• _RECORDS FOR PROCESSING_

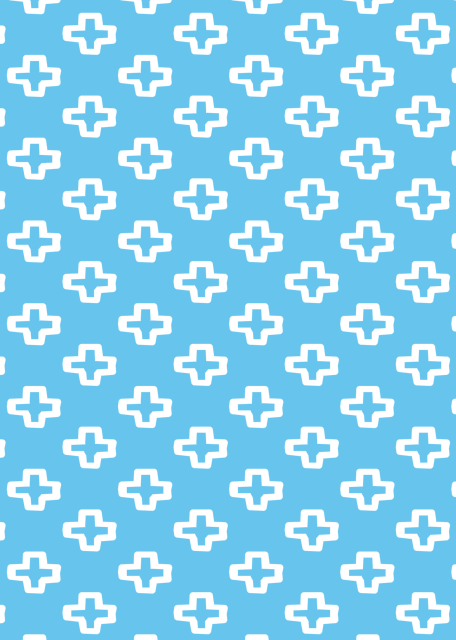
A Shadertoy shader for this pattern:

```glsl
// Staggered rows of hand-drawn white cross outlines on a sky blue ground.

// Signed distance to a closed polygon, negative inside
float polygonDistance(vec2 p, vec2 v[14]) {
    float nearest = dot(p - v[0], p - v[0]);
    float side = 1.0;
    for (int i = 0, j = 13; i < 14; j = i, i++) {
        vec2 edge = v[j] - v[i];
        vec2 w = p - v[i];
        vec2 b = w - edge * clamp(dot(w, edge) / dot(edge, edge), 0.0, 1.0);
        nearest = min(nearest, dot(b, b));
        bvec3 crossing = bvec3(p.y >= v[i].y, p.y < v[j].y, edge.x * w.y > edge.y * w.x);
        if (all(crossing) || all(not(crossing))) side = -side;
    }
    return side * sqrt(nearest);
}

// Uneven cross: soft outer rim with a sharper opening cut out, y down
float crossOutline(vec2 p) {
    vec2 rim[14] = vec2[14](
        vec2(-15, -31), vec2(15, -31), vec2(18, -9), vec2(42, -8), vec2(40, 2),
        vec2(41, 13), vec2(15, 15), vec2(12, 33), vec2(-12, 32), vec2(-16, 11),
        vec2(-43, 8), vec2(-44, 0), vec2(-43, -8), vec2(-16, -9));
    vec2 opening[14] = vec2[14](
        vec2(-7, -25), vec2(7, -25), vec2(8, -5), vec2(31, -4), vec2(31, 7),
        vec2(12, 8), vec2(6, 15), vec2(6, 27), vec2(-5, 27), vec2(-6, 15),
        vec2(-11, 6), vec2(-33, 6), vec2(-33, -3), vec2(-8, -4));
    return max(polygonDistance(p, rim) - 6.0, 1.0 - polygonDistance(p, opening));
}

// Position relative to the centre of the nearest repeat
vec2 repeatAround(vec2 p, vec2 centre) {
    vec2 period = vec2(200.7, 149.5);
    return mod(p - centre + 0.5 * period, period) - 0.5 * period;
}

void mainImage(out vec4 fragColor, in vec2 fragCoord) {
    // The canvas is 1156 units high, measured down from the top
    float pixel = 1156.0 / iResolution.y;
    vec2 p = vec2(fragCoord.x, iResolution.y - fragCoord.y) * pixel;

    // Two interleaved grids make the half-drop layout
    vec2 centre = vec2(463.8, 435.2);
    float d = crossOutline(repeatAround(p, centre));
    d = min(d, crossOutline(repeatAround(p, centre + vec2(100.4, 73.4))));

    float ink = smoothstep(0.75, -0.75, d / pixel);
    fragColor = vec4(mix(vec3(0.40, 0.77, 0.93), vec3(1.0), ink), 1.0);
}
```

--

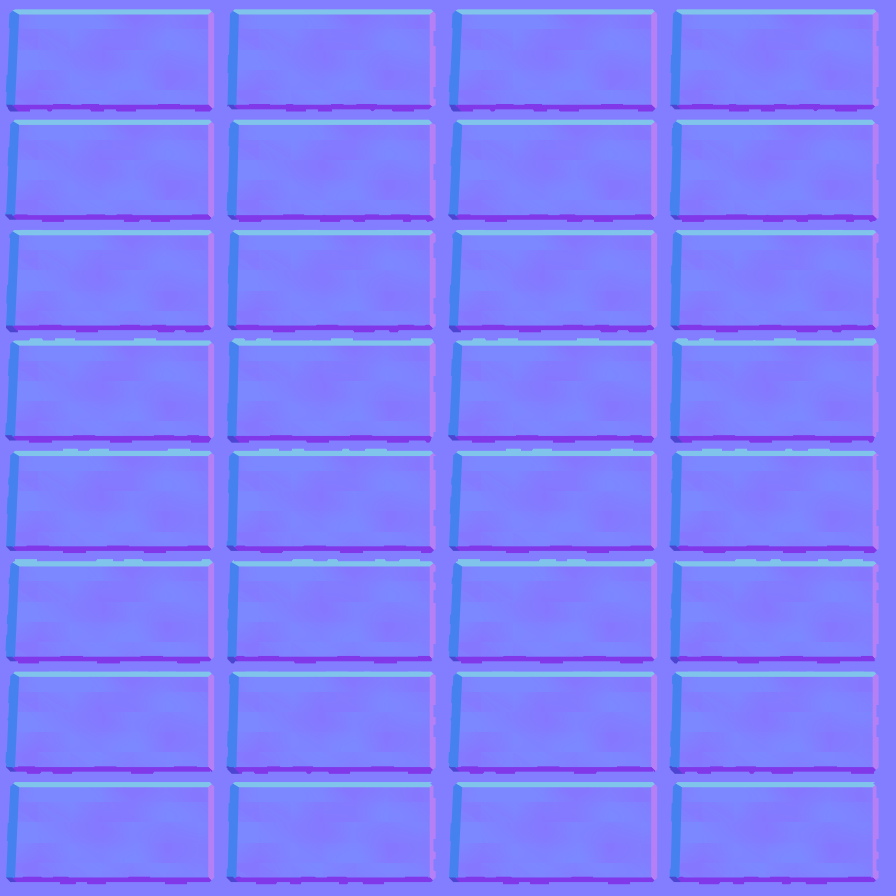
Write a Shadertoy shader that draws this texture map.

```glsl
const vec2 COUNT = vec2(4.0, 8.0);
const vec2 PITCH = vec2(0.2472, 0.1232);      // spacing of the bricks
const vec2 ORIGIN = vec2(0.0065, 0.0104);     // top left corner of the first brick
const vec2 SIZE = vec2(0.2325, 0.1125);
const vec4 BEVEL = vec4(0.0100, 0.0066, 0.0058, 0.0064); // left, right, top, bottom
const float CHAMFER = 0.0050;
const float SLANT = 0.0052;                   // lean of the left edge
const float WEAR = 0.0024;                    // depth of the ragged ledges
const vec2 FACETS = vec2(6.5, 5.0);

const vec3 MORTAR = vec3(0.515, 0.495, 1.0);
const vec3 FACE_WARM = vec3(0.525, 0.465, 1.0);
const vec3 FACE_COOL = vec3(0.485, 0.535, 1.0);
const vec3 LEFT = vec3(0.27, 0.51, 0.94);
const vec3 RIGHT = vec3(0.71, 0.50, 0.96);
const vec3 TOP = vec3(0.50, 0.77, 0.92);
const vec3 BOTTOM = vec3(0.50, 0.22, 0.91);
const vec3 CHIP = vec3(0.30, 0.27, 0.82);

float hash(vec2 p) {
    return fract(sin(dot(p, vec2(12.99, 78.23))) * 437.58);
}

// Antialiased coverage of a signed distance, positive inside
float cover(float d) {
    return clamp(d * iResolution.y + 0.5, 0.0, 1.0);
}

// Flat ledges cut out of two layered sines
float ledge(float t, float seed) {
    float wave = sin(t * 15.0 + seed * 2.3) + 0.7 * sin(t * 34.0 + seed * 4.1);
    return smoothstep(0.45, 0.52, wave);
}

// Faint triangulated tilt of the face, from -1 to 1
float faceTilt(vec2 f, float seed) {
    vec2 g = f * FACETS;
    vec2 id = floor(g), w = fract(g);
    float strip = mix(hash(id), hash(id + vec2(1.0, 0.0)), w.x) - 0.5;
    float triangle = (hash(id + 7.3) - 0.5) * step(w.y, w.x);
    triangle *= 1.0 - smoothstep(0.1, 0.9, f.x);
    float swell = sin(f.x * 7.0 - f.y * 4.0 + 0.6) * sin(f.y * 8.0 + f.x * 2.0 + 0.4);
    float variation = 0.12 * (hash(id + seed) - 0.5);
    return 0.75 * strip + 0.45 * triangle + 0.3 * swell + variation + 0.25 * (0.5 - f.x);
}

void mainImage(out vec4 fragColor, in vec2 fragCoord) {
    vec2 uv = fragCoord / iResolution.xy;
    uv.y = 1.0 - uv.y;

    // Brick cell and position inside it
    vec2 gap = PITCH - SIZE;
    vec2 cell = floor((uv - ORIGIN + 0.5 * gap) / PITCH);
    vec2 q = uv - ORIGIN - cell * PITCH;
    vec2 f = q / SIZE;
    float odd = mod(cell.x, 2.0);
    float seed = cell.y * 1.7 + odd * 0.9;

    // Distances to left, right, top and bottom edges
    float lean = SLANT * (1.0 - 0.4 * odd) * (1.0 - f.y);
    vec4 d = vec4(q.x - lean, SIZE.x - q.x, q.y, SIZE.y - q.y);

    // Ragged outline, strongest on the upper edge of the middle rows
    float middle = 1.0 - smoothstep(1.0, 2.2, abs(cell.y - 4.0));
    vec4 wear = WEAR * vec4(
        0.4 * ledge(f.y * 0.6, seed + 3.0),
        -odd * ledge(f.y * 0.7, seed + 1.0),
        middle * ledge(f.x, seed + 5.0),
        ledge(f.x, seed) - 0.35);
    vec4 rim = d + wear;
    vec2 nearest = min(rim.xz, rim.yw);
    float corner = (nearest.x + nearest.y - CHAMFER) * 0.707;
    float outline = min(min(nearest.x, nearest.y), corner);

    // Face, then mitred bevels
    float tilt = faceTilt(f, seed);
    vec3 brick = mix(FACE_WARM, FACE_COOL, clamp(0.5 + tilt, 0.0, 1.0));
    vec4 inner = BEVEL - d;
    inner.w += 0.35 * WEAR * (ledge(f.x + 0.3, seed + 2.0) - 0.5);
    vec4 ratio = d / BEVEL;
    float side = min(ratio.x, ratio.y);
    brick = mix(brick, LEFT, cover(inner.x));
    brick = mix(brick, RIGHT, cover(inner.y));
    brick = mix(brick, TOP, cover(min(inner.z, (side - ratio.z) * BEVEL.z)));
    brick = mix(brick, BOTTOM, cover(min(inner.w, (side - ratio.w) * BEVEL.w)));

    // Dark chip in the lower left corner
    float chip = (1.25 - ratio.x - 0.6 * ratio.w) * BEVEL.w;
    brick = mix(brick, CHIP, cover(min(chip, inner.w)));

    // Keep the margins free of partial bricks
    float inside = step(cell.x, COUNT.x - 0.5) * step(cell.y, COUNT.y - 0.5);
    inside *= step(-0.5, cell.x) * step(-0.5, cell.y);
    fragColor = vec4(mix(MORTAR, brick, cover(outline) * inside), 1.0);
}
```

• _TO DO_
Provide the count of lines in the records above that hold the word "ratio", with no other text.

• _OUTPUT OF THE TASK_
5